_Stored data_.
⟨
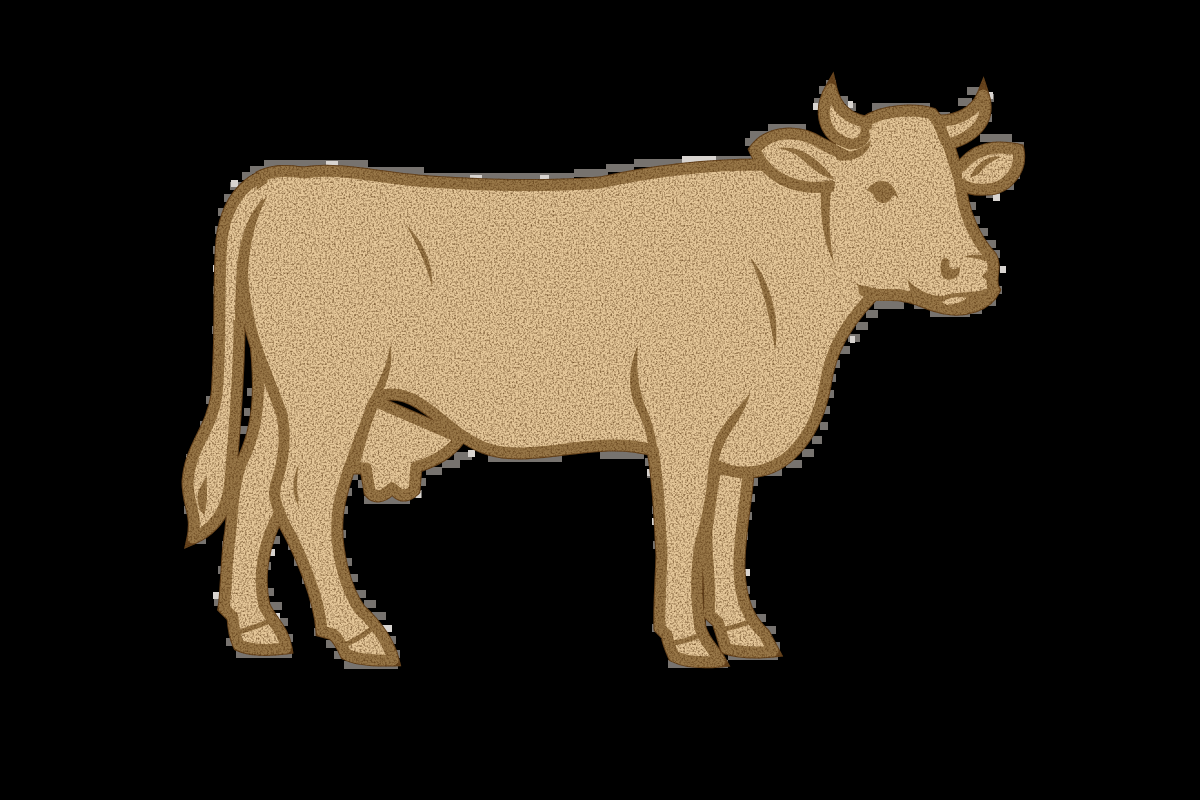
<!DOCTYPE html>
<html lang="en">
<head>
<meta charset="utf-8">
<title>Cow illustration</title>
<style>
:root{--night:#000;--hide:#e5c799;--line:#987748;--rim:#68451f;--fringe:#77736f;--fringe-light:#d8d4d0}
html,body{margin:0;width:1200px;height:800px;overflow:hidden;background:var(--night)}
svg{display:block}
.rim use{fill:none;stroke:var(--rim);stroke-width:13}
.part{fill:var(--hide);stroke:var(--line);stroke-width:11;stroke-linejoin:round;stroke-linecap:round}
.outline{fill:none;stroke:var(--line);stroke-width:11;stroke-linejoin:round;stroke-linecap:round}
.hide{fill:var(--hide)}
.mark{fill:var(--line)}
.crease{fill:none;stroke:var(--line);stroke-width:5;stroke-linecap:round}
.fringe{fill:none;stroke:var(--fringe);stroke-width:8}
.fringe-light{fill:none;stroke:var(--fringe-light);stroke-width:7}
</style>
</head>
<body>
<svg width="1200" height="800" viewBox="0 0 1200 800" role="img" aria-label="Tan cow with brown outlines, standing and facing right">
<defs>
<filter id="grain" x="0" y="0" width="1200" height="800" filterUnits="userSpaceOnUse" color-interpolation-filters="sRGB">
<feTurbulence type="fractalNoise" baseFrequency=".55" numOctaves="2" seed="4" result="noise"/>
<feColorMatrix in="noise" type="matrix" values="0 0 0 0 .3  0 0 0 0 .17  0 0 0 0 .03  1.5 0 0 0 -.62" result="specks"/>
<feComposite in="specks" in2="SourceAlpha" operator="in" result="texture"/>
<feMerge><feMergeNode in="SourceGraphic"/><feMergeNode in="texture"/></feMerge>
</filter>
<path id="far-hind-leg" d="M254 325C261 380 262 425 241 464C234 485 233 505 231 530C226 560 227 590 224 608L233 617Q234 635 239 645Q255 652 286 648C283 630 271 621 264 606C258 580 261 545 280 512L300 430Z"/>
<path id="far-foreleg" d="M715 468L748 474C745 510 738 540 739 570C740 602 749 620 764 634L773 651Q745 654 726 648Q722 634 718 622L709 614C712 590 706 560 707 530Z"/>
<path id="udder" d="M372 400L460 438C448 455 433 461 416 467L414 490Q405 499 397 492L392 488L386 493Q376 499 370 492L366 468L353 468Z"/>
<path id="tail" d="M300 173C260 166 228 190 222 240C218 290 222 340 217 395C212 430 190 447 188 482C188 505 198 514 193 538C216 528 228 508 230 480C234 430 238 390 239 330C238 290 238 230 258 200Z"/>
<path id="trunk" d="M262 176C275 170 288 171 304 173C340 167 380 179 430 182C500 187 560 186 600 183C650 172 700 165 760 165L840 185L870 298C845 325 830 350 825 385C817 430 790 471 748 472Q732 473 718 466C712 475 711 510 701 540C695 570 696 602 700 628C704 642 714 650 720 661Q690 664 674 656Q668 642 667 635L660 628C659 612 661 585 662 555C660 525 660 490 653 450C610 437 560 453 520 453C490 453 475 445 457 432C430 410 412 393 390 394C377 395 373 401 370 412C360 440 338 490 337 520C335 550 345 590 360 610C375 624 388 640 393 660Q360 661 346 654Q340 640 333 634L322 631C320 600 302 555 285 525C276 506 271 493 278 478C286 450 285 430 282 415C270 380 254 350 247 310C239 270 240 220 262 196Z"/>
<path id="head-edge" d="M866 122C882 110 915 109 932 114C946 130 951 155 960 182C962 212 975 240 991 257C997 268 988 280 994 290C987 305 965 312 945 308C927 305 918 297 905 296C892 292 880 298 864 291"/>
<path id="left-ear" d="M831 186C797 192 767 178 755 150C770 130 800 130 820 143L846 156"/>
<path id="right-ear" d="M962 166C975 149 995 145 1018 150C1022 170 1006 190 985 189C975 190 968 188 962 184"/>
<path id="left-horn" d="M831 89C819 110 822 136 850 144C862 145 869 135 865 122C849 119 836 110 831 89Z"/>
<path id="right-horn" d="M983 95C990 116 980 135 948 144C942 137 942 128 937 121C958 122 976 112 983 95Z"/>
</defs>

<rect width="1200" height="800" fill="var(--night)"/>

<g shape-rendering="crispEdges">
<path class="fringe" d="M264 164h104M368 171h56M424 177h150M574 173h34M606 168h28M634 163h48M716 160h36M745 142h16M750 135h26M768 128h38M814 102h16M819 90h16M826 84h10M840 100h8M846 107h10M872 107h58M938 116h12M958 102h14M967 91h20M982 98h12M984 118h8M980 138h32M1008 146h16M1014 158h11M1010 175h10M1000 186h14M986 194h14M966 206h10M970 220h10M976 232h12M984 244h12M992 254h8M994 290h8M984 302h12M968 310h14M930 313h40M914 305h14M874 305h30M866 314h12M856 326h12M848 338h12M838 350h12M832 364h8M828 378h8M826 394h8M824 410h6M820 426h8M812 440h10M802 453h12M786 464h16M764 472h18M748 482h10M747 498h8M744 516h8M740 536h8M742 590h8M746 604h10M756 618h10M764 630h12M772 646h8M728 656h50M706 566h7M704 590h7M706 622h8M668 664h60M652 628h10M654 602h8M653 545h8M652 510h8M647 474h10M645 462h12M600 455h44M488 458h74M454 456h18M442 464h18M426 471h16M418 482h8M414 494h8M364 500h46M358 484h8M348 476h10M344 492h8M340 510h8M338 534h8M344 562h8M350 578h8M356 594h10M364 604h12M372 616h14M384 640h12M390 654h10M344 665h54M334 655h10M326 644h12M314 632h12M310 604h8M302 580h10M294 562h10M288 546h10M272 540h8M264 566h7M266 592h8M270 606h12M278 622h10M284 638h9M236 654h56M226 642h8M214 602h10M218 570h10M222 545h8M188 540h18M184 510h10M182 480h8M186 458h10M194 442h10M200 425h12M206 400h14M212 370h6M212 330h6M213 290h6M213 250h8M215 230h8M218 212h8M224 198h8M230 186h12M242 176h10M250 170h16M247 392h6M244 412h6M240 430h8"/>
<path class="fringe-light" d="M682 159h34M231 183h7M326 164h12M213 268h5M186 459h6M213 595h6M274 616h6M380 628h12M268 552h7M468 453h7M647 472h6M743 572h7M1000 269h6M993 197h7M813 106h5M988 95h5M848 104h5M470 178h12M540 178h9M652 521h5M416 494h5M224 406h5M850 339h5"/>
</g>

<g filter="url(#grain)">
<g class="rim">
<use href="#far-hind-leg"/><use href="#far-foreleg"/><use href="#udder"/><use href="#tail"/><use href="#trunk"/><use href="#head-edge"/><use href="#left-ear"/><use href="#right-ear"/><use href="#left-horn"/><use href="#right-horn"/>
</g>

<g id="far-legs">
<use class="part" href="#far-hind-leg"/>
<use class="part" href="#far-foreleg"/>
<path class="crease" d="M236 633Q252 628 268 622M719 630Q734 628 751 621"/>
</g>
<use class="part" href="#udder"/>
<use class="part" href="#tail"/>
<use class="part" href="#trunk"/>

<g id="rump">
<path class="hide" d="M304 179C284 174 262 180 246 202C237 220 230 265 230 320L235 320C235 275 239 230 262 199L290 215Z"/>
<path class="mark" d="M267 197C252 206 241 231 237 265C235 290 237 310 236 330L250 320C245 285 247 233 267 197Z"/>
<path class="mark" d="M200 510C194 495 200 486 207 477C206 490 209 500 204 515Z"/>
</g>

<g id="head">
<path class="hide" d="M866 122C882 110 915 109 932 114C946 130 951 155 960 182C962 212 975 240 991 257C997 268 988 280 994 290C987 305 965 312 945 308C927 305 918 297 905 296C892 292 880 298 864 291L820 280L770 190L800 172Z"/>
<use class="outline" href="#head-edge"/>
<use class="part" href="#left-ear"/>
<use class="part" href="#right-ear"/>
<use class="part" href="#left-horn"/>
<use class="part" href="#right-horn"/>
<path class="hide" d="M838 162L871 143L869 130L890 122L900 200L834 190Z"/>
<path class="mark" d="M778 148C800 145 818 158 835 180C820 176 812 168 804 161C797 154 790 151 778 148ZM835 149C847 155 860 151 871 140C870 154 855 163 837 160Z"/>
<path class="mark" d="M970 178C976 162 990 154 1001 157C991 162 985 165 979 174Z"/>
<path class="mark" d="M821 186L832 184C828 210 829 238 834 263C822 240 820 212 821 186Z"/>
<path class="mark" d="M867 190C876 177 893 176 899 200C896 195 893 194 892 197C888 206 876 205 873 194Z"/>
<path class="mark" d="M941 262C943 255 950 257 949 264C949 270 955 270 960 267C961 276 953 282 945 279C940 275 940 269 941 262Z"/>
<path class="mark" d="M963 257Q976 252 991 257L988 262Q974 257 963 257ZM982 276Q986 271 993 270L992 281Q985 281 982 276Z"/>
<path class="mark" d="M907 279C916 289 928 296 943 296C958 290 975 295 991 287L990 300L950 308L912 297Z"/>
<path class="hide" d="M942 302Q952 295 967 298Q959 304 947 305Z"/>
<path class="mark" d="M856 283C868 291 885 289 900 291L902 300L872 301Q862 296 856 283Z"/>
</g>

<g id="body-folds">
<path class="mark" d="M406 225C421 239 434 262 432 287C427 266 418 246 406 225Z"/>
<path class="mark" d="M750 257C768 277 781 315 775 350C770 318 763 287 750 257Z"/>
<path class="mark" d="M638 345C636 370 638 388 646 408C654 425 656 440 659 456L649 454C648 438 645 427 638 412C626 390 629 365 638 345Z"/>
<path class="mark" d="M750 393C746 412 734 425 725 442C716 460 717 476 715 495L705 520C707 495 706 465 714 443C721 424 737 410 750 393Z"/>
<path class="mark" d="M390 344C396 369 382 390 376 412L365 425C364 397 387 378 390 344Z"/>
<path class="mark" d="M299 464C296 478 297 492 299 507C291 494 292 477 299 464Z"/>
</g>

<g id="near-hooves">
<path class="crease" d="M342 646Q357 640 370 630M671 643Q687 642 704 633"/>
</g>
</g>
</svg>
</body>
</html>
⟩
_Assigned task_.
Check each line of these records for the string "tail" and state only how many lines have it.

_Solution below_.
3